Place of publication: Norfolk, VA
The port of Norfolk--established in 1680 at the mouth of the Chesapeake Bay and at the confluence of the Elizabeth and James Rivers--quickly became a major commercial and military center. As such, during the Civil War, the strategically critical city was soon occupied by Union forces. Thereafter, under martial law, Norfolk was significantly affected by the presence of the Federal navy and army as well as by the steady influx of Northern businessmen, former slaves, and refugees. Established soon after the war ended, the Norfolk Post not surprisingly reflected many of the changes wrought by the conflict.

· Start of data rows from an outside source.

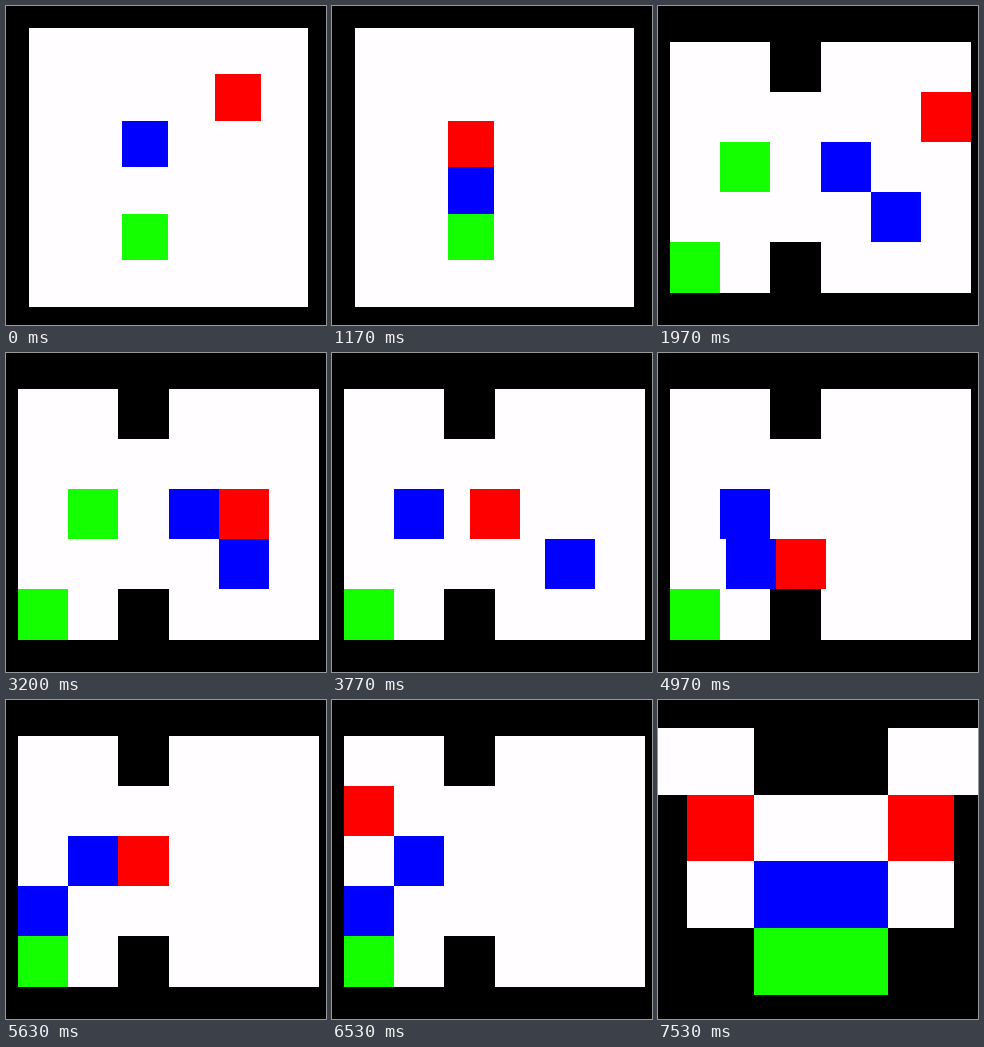
Animation of 320x319 px, one loop 8000 ms. Source, as an HTML page with a canvas:

```html
<!DOCTYPE html>
<html lang="en">
<head>
<meta charset="utf-8">
<title>Block pushing puzzle</title>
<style>
  html, body { margin: 0; width: 100%; height: 100%; overflow: hidden; background: #000; }
  canvas { display: block; }
</style>
</head>
<body>
<canvas id="stage" width="320" height="319"></canvas>
<script>
const LOOP = 8000;
const SLIDE = 120;
const FLOOR = '#fffdff', GOAL = '#14ff00', BLOCK = '#0000ff', PLAYER = '#ff0000';
const DIRS = { L: [-1, 0], R: [1, 0], U: [0, -1], D: [0, 1] };

// Map legend: # wall, . floor, g goal, b block, p player. Moves are [start ms, direction].
const levels = [
  {
    start: 0, x: 23, y: 22, cell: 46.5,
    map: ['......', '....p.', '..b...', '......', '..g...', '......'],
    moves: [[100, 'L'], [510, 'L'], [910, 'D'], [1280, 'D']]
  },
  {
    start: 1800, x: 12.4, y: 36.1, cell: 50.2,
    map: ['..#...', '.....p', '.g.b..', '....b.', 'g.#...'],
    moves: [
      [2710, 'L'], [3080, 'D'], [3310, 'L'], [3510, 'L'],
      [3710, 'R'], [3910, 'R'], [4110, 'R'], [4300, 'D'],
      [4480, 'L'], [4665, 'L'], [4865, 'L'], [5065, 'L'],
      [5280, 'R'], [5490, 'U'], [5850, 'U'], [6040, 'L'],
      [6310, 'L'], [6550, 'D'], [6880, 'D']
    ]
  },
  {
    start: 7400, x: -37.6, y: 28.15, cell: 66.9,
    map: ['..##..', '#p..p#', '#.bb.#', '##gg##'],
    moves: []
  }
];

const ctx = document.getElementById('stage').getContext('2d');

function find(map, mark) {
  const cells = [];
  map.forEach((row, y) => [...row].forEach((c, x) => {
    if (mark.includes(c)) cells.push({ x, y });
  }));
  return cells;
}

// Replays the moves up to time t; the latest one may be partly done.
function replay(level, t) {
  const players = find(level.map, 'p');
  const blocks = find(level.map, 'b');
  for (const [at, key] of level.moves) {
    if (t <= at) break;
    const part = Math.min(1, (t - at) / SLIDE);
    const [dx, dy] = DIRS[key];
    const hero = players[0];
    const pushed = blocks.find(b => b.x === hero.x + dx && b.y === hero.y + dy);
    for (const item of [hero, pushed]) {
      if (!item) continue;
      item.x += dx * part;
      item.y += dy * part;
    }
  }
  return { players, blocks };
}

function paint(level, cells, color) {
  const { x, y, cell } = level;
  ctx.fillStyle = color;
  for (const c of cells) {
    const left = Math.floor(x + c.x * cell), right = Math.floor(x + (c.x + 1) * cell);
    const top = Math.floor(y + c.y * cell), bottom = Math.floor(y + (c.y + 1) * cell);
    ctx.fillRect(left, top, right - left, bottom - top);
  }
}

function draw(t) {
  const level = levels.filter(l => l.start <= t).pop();
  const { players, blocks } = replay(level, t);
  ctx.fillStyle = '#000';
  ctx.fillRect(0, 0, 320, 319);
  paint(level, find(level.map, '.gbp'), FLOOR);
  paint(level, find(level.map, 'g'), GOAL);
  paint(level, blocks, BLOCK);
  paint(level, players, PLAYER);
}

const begin = performance.now();
function tick() {
  draw((performance.now() - begin) % LOOP);
  requestAnimationFrame(tick);
}
tick();
</script>
</body>
</html>
```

Published by E. M. Brown and edited by John Clark, the four-page paper appeared daily, except Sundays, with subscriptions available at three dollars per one hundred issues, or ten dollars per year. A typical issue included local and national news as well as poetry and short fiction--and a vibrant editorial viewpoint.
In its first issue of June 22, 1865, the Norfolk Post carefully identified itself as politically independent. And yet, each issue in truth presented a decidedly distinct perspective, one that embraced a more diverse city, including its African American constituency. The paper, for example, vigorously supported President Andrew Johnson's reconstruction efforts and especially saw itself as an "aid in bringing about the 'era of good feeling' among the great sections of the nation," all the better to help "re-establish . . . the Old Union." Editorial discussions frequently confronted the economic and social issues facing the South--and especially those facing Norfolk. Beginning with its earliest issues, the Norfolk Post reported on news of relevance to its African American readers, particularly coverage of the proceedings of the Convention of Colored Virginians held in Alexandria, Virginia, in August 1865.
The Norfolk Post did not, however, fare well. In less than a year it was gone, perhaps a victim of its political content and more likely of stiff competition. The Norfolk Virginian, for one, founded in November 1865, was already far more politically connected; its editor, for example, would later be elected governor. The final issue of the Norfolk Post appeared on April 5, 1866, and included a brief parting, informing its readers that with its sale that day's issue marked "the disappearance of the paper. . . . Peace on earth and good will among men. So be it."